class SpoMyCommand extends Command {
  // ...

  public commandAction(cmd: CommandInstance, args: CommandArgs, cb: (err?: any) => void): void {
    // command implementation goes here

    cb(); // notify that the command completed
  }

  // ...
}

Important: if you don't call the callback method, the CLI won't exit to the command prompt and users won't be able to run additional commands.

If an error occurred while executing the command, pass the error message that should be displayed to the user to the callback method:

class SpoMyCommand extends Command {
  // ...

  public commandAction(cmd: CommandInstance, args: CommandArgs, cb: (err?: any) => void): void {
    // command implementation goes here

    cb('An error has occurred'); // notify that an error has occurred
  }

  // ...
}

Important: if you don't pass the error that occurred to the callback, in non-immersive mode, the CLI will exit with a 0 error code indicating a successful execution. If you use the CLI in a script, the script would continue executing which could lead to incorrect results.

Defining command help

Vorpal, the engine upon which the Office 365 CLI is built, renders rudimentary help for each command. In the Office 365 CLI we extend this basic information with additional remarks and examples to help users work with the CLI.

When building command help, you can get the standard help from Vorpal by calling: vorpal.find('commandname').helpInformation(). Using the log method you can include additional information.

class SpoMyCommand extends Command {
  // ...
  public commandHelp(args: CommandArgs, log: (help: string) => void): void {
    const chalk = vorpal.chalk;
    log(vorpal.find(commands.MYCOMMAND).helpInformation());
    log(
        `  Remarks:

    Here are some additional considerations when using this command.

  Examples:

    ${chalk.grey(config.delimiter)} ${commands.MYCOMMAND}
      example one of using the command
`);
  }
}

To emphasize important information or references to other commands, you can use chalk. See the implementations of existing commands to see how it's used.

Export command class instance

Finish the implementation of your command, by exporting the instance of the command class:

module.exports = new SpoMyCommand();

On runtime, Office 365 CLI iterates through all JavaScript files in the o365 folder and registers all exported command classes as commands in the CLI.

Additional command capabilities

When building Office 365 CLI commands, you can use additional features such as optional and required arguments, autocomplete or validation. For more information see the Vorpal command API documentation.

Implement unit tests

Each command must by accompanied by a set of unit tests. We aim for 100% code and branch coverage in every command file.

To see the current code coverage, run npm test. Once testing completes, open the ./coverage/lcov-report/index.html file in the web browser and browser through the different project files.

See the existing test files to get a better understanding of how they are structured and how different elements such as objects or web requests are mocked.
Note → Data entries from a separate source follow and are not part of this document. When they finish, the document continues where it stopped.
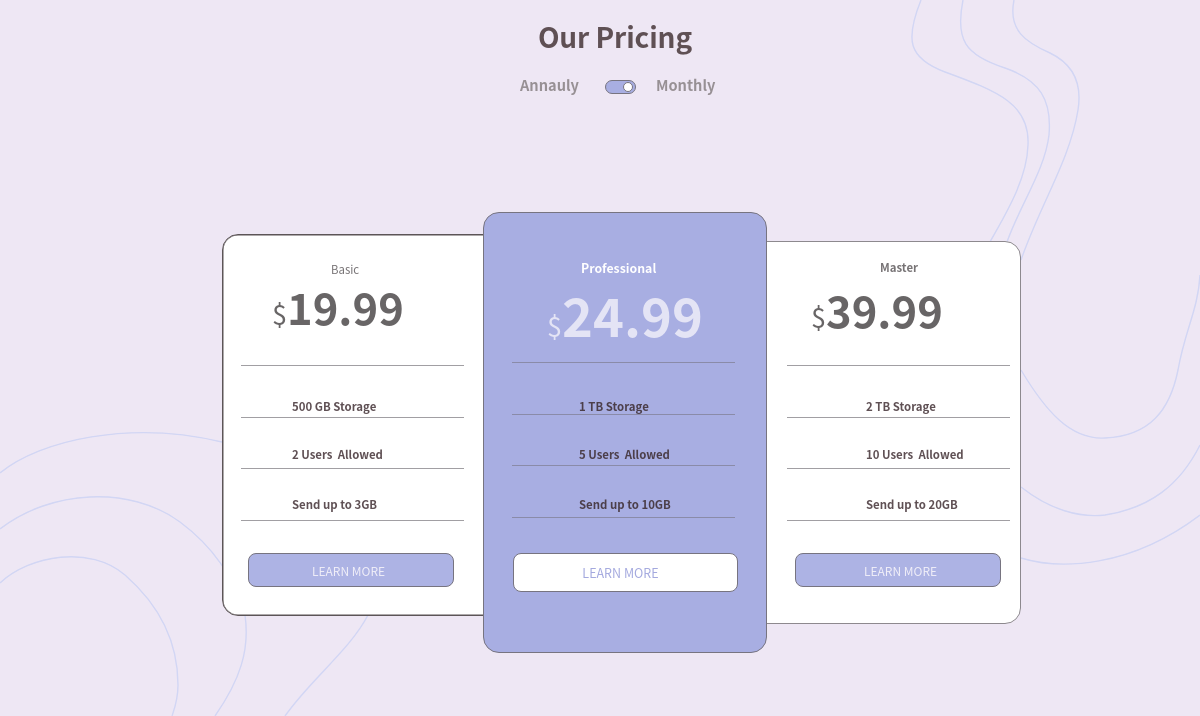
<!DOCTYPE html>
<html lang="en">
<head>
<meta charset="utf-8">
<title>Our Pricing</title>
<style>
:root {
  --page: #eee7f4;
  --wave: #d2d6f4;
  --periwinkle: #a8aee2;
  --button: #adb3e4;
  --white: #ffffff;
  --heading: #5f5054;
  --muted: #979094;
  --price: #686566;
  --text: #5f5054;
  --outline: #777480;
  --rule: #a19fa3;
}
* { box-sizing: border-box; margin: 0; padding: 0; }
html, body { width: 1200px; height: 716px; overflow: hidden; }
body {
  position: relative;
  background: var(--page);
  color: var(--text);
  font-family: "Noto Sans CJK JP", "Noto Sans", sans-serif;
  white-space: nowrap;
}
.waves { position: absolute; left: 0; top: 0; fill: none; stroke: var(--wave); stroke-width: 1.4; }
.pricing-header { position: relative; padding-top: 16px; }
.pricing-header h1 {
  padding-left: 30px;
  text-align: center;
  font-size: 28px;
  line-height: 40px;
  font-weight: 700;
  letter-spacing: -0.1px;
  color: var(--heading);
}
.billing {
  display: grid;
  grid-template-columns: 85px 51px auto;
  align-items: center;
  margin-top: 18px;
  padding-left: 520px;
  height: 22px;
  font-size: 14.6px;
  line-height: 20px;
  font-weight: 700;
  color: var(--muted);
}
.toggle {
  display: flex;
  justify-content: flex-end;
  align-items: center;
  width: 31px;
  height: 14px;
  margin-top: 4px;
  padding-right: 2px;
  border: 1px solid var(--outline);
  border-radius: 7px;
  background: var(--periwinkle);
}
.toggle-knob { width: 10px; height: 10px; border: 1px solid var(--outline); border-radius: 50%; background: var(--white); }

.plan {
  position: absolute;
  display: flex;
  flex-direction: column;
  align-items: flex-start;
  border: 1px solid var(--outline);
  border-radius: 16px;
  background: var(--white);
}
.plan-name { margin-left: var(--name-x); font-size: 11.4px; line-height: 20px; font-weight: 700; color: #777375; }
.plan-price { margin-left: var(--price-x); font-size: 43.5px; line-height: 56px; font-weight: 700; color: var(--price); }
.currency { font-size: 27px; line-height: 0; font-weight: 500; }
.features { width: 223px; list-style: none; border-top: 1px solid var(--rule); }
.features li {
  display: flex;
  align-items: flex-end;
  height: 51.7px;
  padding-left: var(--feature-x);
  border-bottom: 1px solid var(--rule);
  font-size: 11.4px;
  line-height: 16px;
  font-weight: 700;
}
.features li:nth-child(1) { padding-bottom: 3px; }
.features li:nth-child(2) { padding-bottom: 6px; }
.features li:nth-child(3) { padding-bottom: 8px; }
.learn-more {
  display: flex;
  align-items: center;
  justify-content: center;
  width: 206px;
  height: 34px;
  margin-top: 32px;
  margin-left: var(--button-x);
  border: 1px solid var(--outline);
  border-radius: 8px;
  background: var(--button);
  color: #f1eff8;
  font-size: 12px;
  font-weight: 500;
  text-decoration: none;
}

.basic {
  --name-x: 90px; --price-x: 31px; --feature-x: 51px; --button-x: 7px;
  left: 222px; top: 234px; width: 285px; height: 382px;
  padding: 24px 0 0 18px;
  border-color: #5c5557;
  box-shadow: inset 0 0 0 0.5px #5c5557;
}
.basic .plan-name { font-weight: 500; }
.basic .features { margin-top: 30px; }
.basic .learn-more { padding-right: 5px; }

.master {
  --name-x: 93px; --price-x: 24px; --feature-x: 79px; --button-x: 8px;
  left: 750px; top: 241px; width: 271px; height: 383px;
  padding: 15px 0 0 36px;
  border-color: #8d898e;
}
.master .plan-price { margin-top: 5px; }
.master .features { margin-top: 27px; }
.master .learn-more { padding-left: 5px; }

.professional {
  --name-x: 69px; --price-x: 35px; --feature-x: 67px; --button-x: 1px;
  left: 483px; top: 212px; width: 284px; height: 441px;
  padding: 45px 0 0 28px;
  background: var(--periwinkle);
  --rule: #8a8ba8;
  --text: #4c3f4a;
  color: var(--text);
}
.professional .plan-name { font-size: 12.3px; color: var(--white); }
.professional .plan-price { margin-top: 8px; font-size: 52.5px; color: #e4e4f5; }
.professional .features { margin-top: 20px; }
.professional .features li:nth-child(1) { padding-bottom: 0; }
.professional .features li:nth-child(2) { padding-bottom: 3px; }
.professional .features li:nth-child(3) { padding-bottom: 5px; }
.professional .learn-more {
  width: 225px;
  height: 39px;
  margin-top: 35px;
  padding-right: 10px;
  background: var(--white);
  color: #a3a8de;
  font-size: 12.5px;
}
</style>
</head>
<body>
<svg class="waves" width="1200" height="716" viewBox="0 0 1200 716" aria-hidden="true">
  <path d="M921 0C905 40 908 58 945 72C1000 92 1030 105 1028 145C1027 180 1005 215 990 242"/>
  <path d="M963 0C955 40 965 55 1005 68C1040 80 1052 100 1049 135C1045 170 1020 205 1007 242"/>
  <path d="M1014 0C1008 30 1025 42 1050 53C1075 65 1082 85 1078 110C1070 160 1040 205 1021 260"/>
  <path d="M1021 370C1045 410 1070 440 1105 438C1150 436 1170 410 1178 370C1185 330 1198 310 1200 275"/>
  <path d="M1021 487C1050 510 1080 518 1105 515C1150 508 1180 485 1200 445"/>
  <path d="M1021 558C1060 570 1130 568 1200 515"/>
  <path d="M0 473C40 440 130 420 222 442"/>
  <path d="M0 529C50 490 130 485 180 522C215 548 235 580 245 615C250 650 240 680 215 716"/>
  <path d="M0 583C30 555 90 545 125 575C165 610 178 650 178 685C178 700 174 710 172 716"/>
  <path d="M368 615C350 650 310 680 285 716"/>
</svg>

<header class="pricing-header">
  <h1>Our Pricing</h1>
  <div class="billing">
    <span>Annauly</span>
    <span class="toggle"><span class="toggle-knob"></span></span>
    <span>Monthly</span>
  </div>
</header>

<main>
  <section class="plan basic">
    <h2 class="plan-name">Basic</h2>
    <p class="plan-price"><span class="currency">$</span>19.99</p>
    <ul class="features">
      <li>500 GB Storage</li>
      <li>2 Users&nbsp; Allowed</li>
      <li>Send up to 3GB</li>
    </ul>
    <a class="learn-more" href="#">LEARN MORE</a>
  </section>

  <section class="plan master">
    <h2 class="plan-name">Master</h2>
    <p class="plan-price"><span class="currency">$</span>39.99</p>
    <ul class="features">
      <li>2 TB Storage</li>
      <li>10 Users&nbsp; Allowed</li>
      <li>Send up to 20GB</li>
    </ul>
    <a class="learn-more" href="#">LEARN MORE</a>
  </section>

  <section class="plan professional">
    <h2 class="plan-name">Professional</h2>
    <p class="plan-price"><span class="currency">$</span>24.99</p>
    <ul class="features">
      <li>1 TB Storage</li>
      <li>5 Users&nbsp; Allowed</li>
      <li>Send up to 10GB</li>
    </ul>
    <a class="learn-more" href="#">LEARN MORE</a>
  </section>
</main>
</body>
</html>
Once you're done with your unit tests, run npm test to verify that you're covering all code and branches of your command with your unit tests.

Write help page

Each command has a corresponding manual page. The contents of this page are almost identical to the help implemented in the command itself. This way, users working with the CLI can get the help directly inside the CLI, while users interested in the capabilities of the CLI, can browse through the help pages published on the Internet.

Start filling the help page contents by starting the Office 365 CLI and requesting help for your command:

o365$ help spo my-command

Copy the output of the command and use as a starting point for creating the documentation page. The main difference between the help displayed in the CLI and the manual page is the formatting. In the command line, the CLI uses chalk to emphasize information. The manual uses Markdown to format the output. To maintain consistency, refer to other manual pages to see how they are structured and how the information is presented.

That's it

If the project is still building, your command is working as expected, all unit tests are passing, you have 100% code coverage on your command file and the documentation is in place, you're ready to submit a PR.